For example,

www.example.com --> Loadbalancer IP

You can have path based routing using this model.

Few examples,


Wildcard DNS Mapping:

If you map a wildcard DNS to the load balancer, you can have dynamic DNS end points through ingress.

For example,


This way you can have multiple dynamic subdomains through single ingress controller and each DNS can have its own path based routing.

For example,

#URL one
#URL two

For demo purposes, we have mapped a wildcard DNS to the LoadBalancer IP. Based on your DNS provider, you can do this setting.

Setup A Demo Application

For testing purposes, we will deploy a demo application and add a ClusterIp service to it.

Also Read:Kubernetes deployment tutorial

Step 1: create a namespace named dev

kubectl create namespace dev

Step 2: Create a file named hello-app.yaml

Step 3: Copy the following contents and save the file.

apiVersion: apps/v1
kind: Deployment
  name: hello-app
  namespace: dev
      app: hello
  replicas: 3
        app: hello
      - name: hello
        image: "gcr.io/google-samples/hello-app:2.0"

Step 4: Create the deployment using kubectl

kubectl create -f hello-app.yaml

Check the deployment status.

kubectl get deployments -n dev

Step 5: Create a file named hello-app-service.yaml

Step 6: Copy the following contents and save the file.

apiVersion: v1
kind: Service
  name: hello-service
  namespace: dev
    app: hello
  type: ClusterIP
    app: hello
  - port: 80
    targetPort: 8080
    protocol: TCP

Step 7: Create the service using kubectl.

kubectl create -f hello-app-service.yaml

Check the service status

kubectl get svc -n dev

Create Kubernetes Ingress Object

Now let’s create an ingress object to access our hello app using a DNS. An ingress object is nothing but a setup of routing rules.

If you are wondering how ingress object is connected to Nginx controller, the ingress controller pod connects to the Ingress API to check for rules and it updates its nginx.conf accordingly.

Step 1: Create a file named ingress.yaml

Step 2: Copy the following contents and save the file.

Replace test.apps.example.info with your domain name. Here the assumption is that you have a wildcard DNS in the format *.apps.example.info

apiVersion: extensions/v1beta1
kind: Ingress
  name: test-ingress
  namespace: dev
  - host: test.apps.example.info
      - backend:
          serviceName: hello-service
          servicePort: 80

Step 3: Describe created ingress object created to check the configurations.

kubectl describe ingress  -n dev

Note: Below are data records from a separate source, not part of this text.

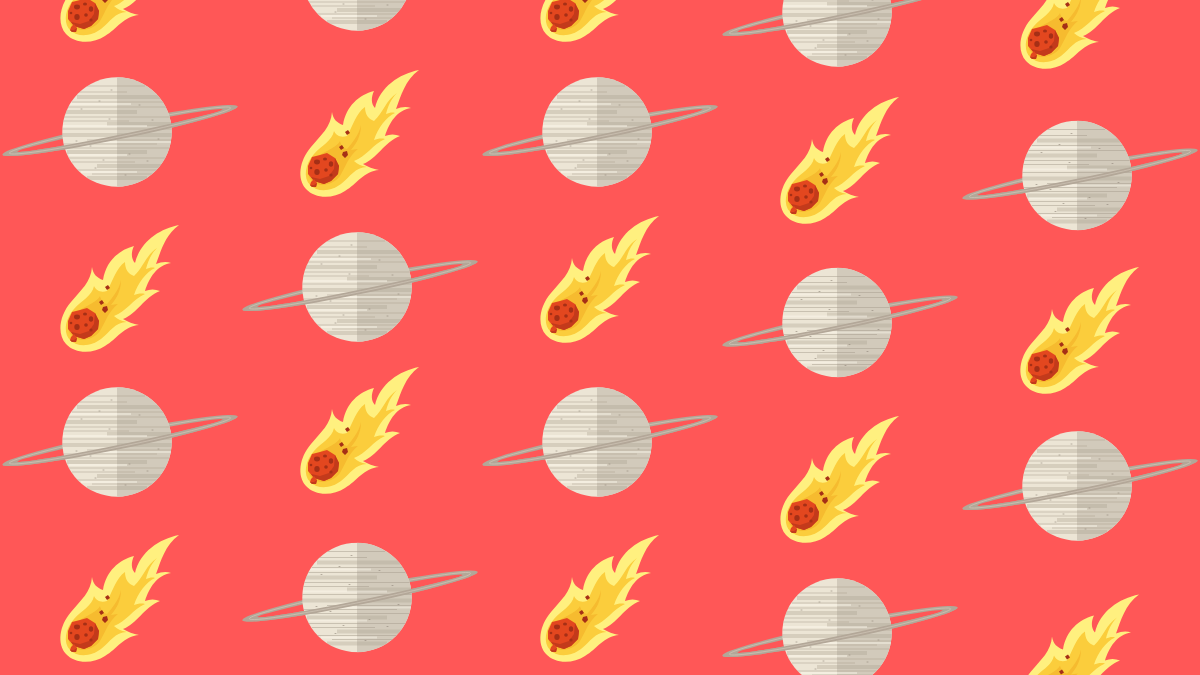
<!DOCTYPE html>
<html lang="en">
<head>
<meta charset="utf-8">
<title>Planets and comets pattern</title>
<style>
:root {
  --sky: #ff5757;
  --planet-light: #ece5d5;
  --planet-shade: #d2cabb;
  --stripe: #a79d8d;
  --ring: #b3a798;
  --ring-gap: #cfc5b6;
  --flame-pale: #fff07f;
  --flame-gold: #fbcd3c;
  --flame-deep: #f6bb2f;
  --rock: #e3471f;
  --rock-shade: #c33a1b;
  --crater: #a52f16;
}
html, body { margin: 0; height: 100%; overflow: hidden; background: var(--sky); }
.pattern { display: block; width: 1200px; height: 675px; background: var(--sky); }
.planet-light { fill: var(--planet-light); }
.planet-shade { fill: var(--planet-shade); }
.stripes { stroke: var(--stripe); fill: none; }
.stripes .wide { stroke-width: 4; opacity: .33; }
.stripes .fine { stroke-width: 1; opacity: .5; }
.stripes .glow { stroke: #fffaf0; stroke-width: 2; opacity: .4; }
.specks { stroke: #8f8678; stroke-width: 1; stroke-linecap: round; opacity: .6; fill: none; }
.ring { fill: var(--ring); fill-rule: evenodd; }
.ring-line { fill: none; stroke: var(--ring-gap); stroke-width: .7; }
.flame-pale { fill: var(--flame-pale); }
.flame-gold { fill: var(--flame-gold); }
.flame-deep { fill: var(--flame-deep); }
.rock { fill: var(--rock); }
.rock-shade { fill: var(--rock-shade); }
.crater { fill: var(--crater); }
</style>
</head>
<body>
<svg class="pattern" viewBox="0 0 1200 675" role="img" aria-label="Repeating pattern of ringed planets and flaming comets">
  <defs>
    <clipPath id="globe"><circle r="54.7"/></clipPath>
    <clipPath id="ring-front"><rect x="-125" y="0" width="250" height="14"/></clipPath>
    <g id="ring">
      <path class="ring" d="M-120 0A120 8.5 0 0 1 120 0A120 8.5 0 0 1 -120 0ZM-105 0A105 4 0 0 0 105 0A105 4 0 0 0 -105 0Z"/>
      <ellipse class="ring-line" rx="113" ry="6.2"/>
    </g>
    <g id="planet">
      <use href="#ring" transform="translate(3 -1.5) rotate(-11.6)"/>
      <g clip-path="url(#globe)">
        <rect class="planet-light" x="-55" y="-55" width="110" height="110"/>
        <rect class="planet-shade" x="0" y="-55" width="55" height="110"/>
        <g class="stripes">
          <path class="wide" d="M-40 -35H50M-55 -20H20M-10 -8H55M-55 3H55M-50 20H30M-20 34H50M-30 46H30"/>
          <path class="fine" d="M-30 -46H28M-38 -40H10M-45 -30H48M-50 -25H55M-55 -15H55M-55 -11H12M-55 -3H55M-30 8H55M-55 12H40M-55 16H55M-48 26H50M-45 30H18M-40 38H42M-25 42H36"/>
          <path class="glow" d="M-50 -28H14M-54 -6H30M-30 10H54M-48 23H10M-36 40H20"/>
        </g>
        <path class="specks" d="M-36 -23h1M-18 -31h1M-8 -13h1M22 -27h1M35 -12h1M-27 14h1M-41 9h1M12 22h1M30 29h1M-14 28h1M-22 36h1M8 43h1M41 7h1M-6 -42h1"/>
      </g>
      <g transform="translate(3 -1.5) rotate(-11.6)"><use href="#ring" clip-path="url(#ring-front)"/></g>
    </g>
    <g id="comet">
      <path class="flame-pale" d="M119 0C99 4 80 17 75 38C71 34 71 27 74 21C59 25 46 36 43 55C37 53 33 49 32 42C31 57 21 65 11 77C-1 91 -3 109 6 119C15 129 33 129 45 121C57 114 64 101 79 100C73 99 68 97 63 94C77 89 84 72 100 66C95 64 90 64 85 66C89 53 97 40 111 38C106 36 101 37 96 39C101 26 105 10 119 0Z"/>
      <path class="flame-gold" d="M97 23C86 30 83 43 74 51C68 49 65 44 65 37C56 43 53 56 47 66C40 68 36 65 34 61C32 71 22 75 14 84C5 94 3 108 10 115C18 123 32 121 41 114C50 107 55 97 67 97C61 96 57 94 54 91C66 87 73 74 85 69C81 68 77 69 74 70C78 58 86 47 95 43C92 42 89 43 86 44C88 36 91 29 97 23Z"/>
      <path class="flame-deep" d="M61 55C59 65 52 73 47 79C43 78 41 75 40 71C36 79 20 82 13 91C7 99 7 108 13 112C21 118 34 114 40 106C46 96 48 87 58 79C55 79 53 80 51 80C57 73 61 65 61 55Z"/>
      <path class="rock" d="M8 96L12 87L20 85L27 83L35 88L39 96L38 104L31 111L24 114L14 111L8 104Z"/>
      <path class="rock-shade" d="M39 96L38 104L31 111L24 114L14 111L11 107L20 109L29 106L34 99L35 88Z"/>
      <g class="crater">
        <ellipse cx="17" cy="92" rx="3" ry="2.4"/>
        <ellipse cx="25" cy="89" rx="2" ry="1.6"/>
        <ellipse cx="31" cy="94" rx="2.2" ry="2.8"/>
        <ellipse cx="17" cy="102" rx="2.7" ry="3"/>
        <circle cx="26" cy="100" r="1.8"/>
        <circle cx="31" cy="105" r="1.6"/>
        <circle cx="11" cy="98" r="1.3"/>
        <path d="M45 62L48 60L50 63L47 65ZM39 77L42 75L44 78L41 80ZM43 82L47 81L48 85L45 88L42 85Z"/>
      </g>
      <path class="rock" d="M11 112L14 109L17 113L16 117L12 117L10 115Z"/>
      <path class="rock-shade" d="M17 113L16 117L12 117L10 115L14 115Z"/>
    </g>
  </defs>

  <g id="planets">
    <use href="#planet" x="117" y="132"/>
    <use href="#planet" x="117" y="442"/>
    <use href="#planet" x="357" y="-24"/>
    <use href="#planet" x="357" y="287"/>
    <use href="#planet" x="357" y="597.5"/>
    <use href="#planet" x="597" y="132"/>
    <use href="#planet" x="597" y="442"/>
    <use href="#planet" x="837" y="12"/>
    <use href="#planet" x="837" y="322.5"/>
    <use href="#planet" x="837" y="633"/>
    <use href="#planet" x="1077" y="175.5"/>
    <use href="#planet" x="1077" y="486"/>
  </g>

  <g id="comets">
    <use href="#comet" x="60" y="-85"/>
    <use href="#comet" x="60" y="225"/>
    <use href="#comet" x="60" y="535"/>
    <use href="#comet" x="300" y="70"/>
    <use href="#comet" x="300" y="367"/>
    <use href="#comet" x="540" y="-85"/>
    <use href="#comet" x="540" y="216"/>
    <use href="#comet" x="540" y="535"/>
    <use href="#comet" x="780" y="97"/>
    <use href="#comet" x="780" y="416"/>
    <use href="#comet" x="1020" y="-58"/>
    <use href="#comet" x="1020" y="267"/>
    <use href="#comet" x="1020" y="594.5"/>
  </g>
</svg>
</body>
</html>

Now if you try to access test.apps.example.info domain (replace it with your domain name), you should be able to access our sample app deployed.

Avail Rajesh Kumar as trainer at 50% Discount
Puppet Online Training
Puppet Classroom TrainingEnroll Now